Luigi Olginati, member of the Municipal Commission for the formation and conservation of the Civic Museum, commissioned the renovation works in 1853, trying to recover an ancient allure; since then the building has maintained its current appearance, soberly elegant on the outside and richly decorated on the inside.
The building, together with the furnishings and furnishings in the building, was donated to the City of Como thanks to the legacy of the last descendant of the Olginati family, Carlotta, on condition that there was "a museum to be named after Giuseppe Garibaldi in memory of the stay of the General in 1866.
The Museum was inaugurated in 1932 in the presence of General Ezio Garibaldi, nephew of the nationalist hero. A few years later he joined the Palazzo Giovio with two covered passages, thus giving life to a unitary exhibition itinerary with the Archaeological Museum.
The exhibition of objects of the Risorgimento began in 1884, when numerous relics were collected among the citizens of Como and placed inside the Civic Museum, then placed in the premises of the Liceo Volta in Como. When, in 1897, the Palazzo Giovio museum was inaugurated, the materials were housed in the Risorgimento hall.

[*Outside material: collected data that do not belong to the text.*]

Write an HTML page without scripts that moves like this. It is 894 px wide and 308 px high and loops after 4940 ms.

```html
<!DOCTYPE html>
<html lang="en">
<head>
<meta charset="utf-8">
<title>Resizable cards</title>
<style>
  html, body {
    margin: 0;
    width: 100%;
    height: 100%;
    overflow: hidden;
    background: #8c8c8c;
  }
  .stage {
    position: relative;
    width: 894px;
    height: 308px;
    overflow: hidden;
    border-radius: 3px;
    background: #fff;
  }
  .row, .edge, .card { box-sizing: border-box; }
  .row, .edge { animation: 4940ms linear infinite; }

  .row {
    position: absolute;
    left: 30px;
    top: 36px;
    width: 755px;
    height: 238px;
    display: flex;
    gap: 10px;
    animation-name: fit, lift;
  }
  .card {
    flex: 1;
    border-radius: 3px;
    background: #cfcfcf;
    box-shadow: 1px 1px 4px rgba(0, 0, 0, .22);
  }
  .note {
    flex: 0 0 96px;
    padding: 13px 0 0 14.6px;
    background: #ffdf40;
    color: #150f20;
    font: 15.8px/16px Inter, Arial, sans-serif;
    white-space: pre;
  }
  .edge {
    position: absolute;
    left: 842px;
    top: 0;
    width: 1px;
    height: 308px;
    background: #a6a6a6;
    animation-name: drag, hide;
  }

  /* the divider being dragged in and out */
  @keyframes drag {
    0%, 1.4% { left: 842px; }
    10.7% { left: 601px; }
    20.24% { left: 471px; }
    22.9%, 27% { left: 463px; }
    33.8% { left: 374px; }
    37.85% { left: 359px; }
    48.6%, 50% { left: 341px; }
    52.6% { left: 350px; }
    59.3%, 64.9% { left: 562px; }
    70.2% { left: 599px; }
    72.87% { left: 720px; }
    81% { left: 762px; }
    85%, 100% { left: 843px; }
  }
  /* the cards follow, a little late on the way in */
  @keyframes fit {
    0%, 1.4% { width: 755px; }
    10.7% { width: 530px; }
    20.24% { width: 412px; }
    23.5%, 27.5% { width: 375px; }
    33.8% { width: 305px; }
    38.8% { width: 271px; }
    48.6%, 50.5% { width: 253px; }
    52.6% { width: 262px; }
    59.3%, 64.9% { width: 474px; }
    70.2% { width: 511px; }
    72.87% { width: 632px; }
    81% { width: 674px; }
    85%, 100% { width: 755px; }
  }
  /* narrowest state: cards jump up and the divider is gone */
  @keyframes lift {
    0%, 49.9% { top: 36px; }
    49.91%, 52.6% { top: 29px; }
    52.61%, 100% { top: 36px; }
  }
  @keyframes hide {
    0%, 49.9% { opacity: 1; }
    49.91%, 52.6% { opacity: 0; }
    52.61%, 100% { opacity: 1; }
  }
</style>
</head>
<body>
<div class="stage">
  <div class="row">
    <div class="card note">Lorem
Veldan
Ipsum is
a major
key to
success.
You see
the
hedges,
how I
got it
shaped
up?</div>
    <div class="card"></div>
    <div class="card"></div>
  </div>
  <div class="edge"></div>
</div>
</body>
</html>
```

In 1932 the Risorgimento collections were transported from Palazzo Giovio to Palazzo Olginati, and gave rise to the new Historical Museum, set up in the rooms on the main floor.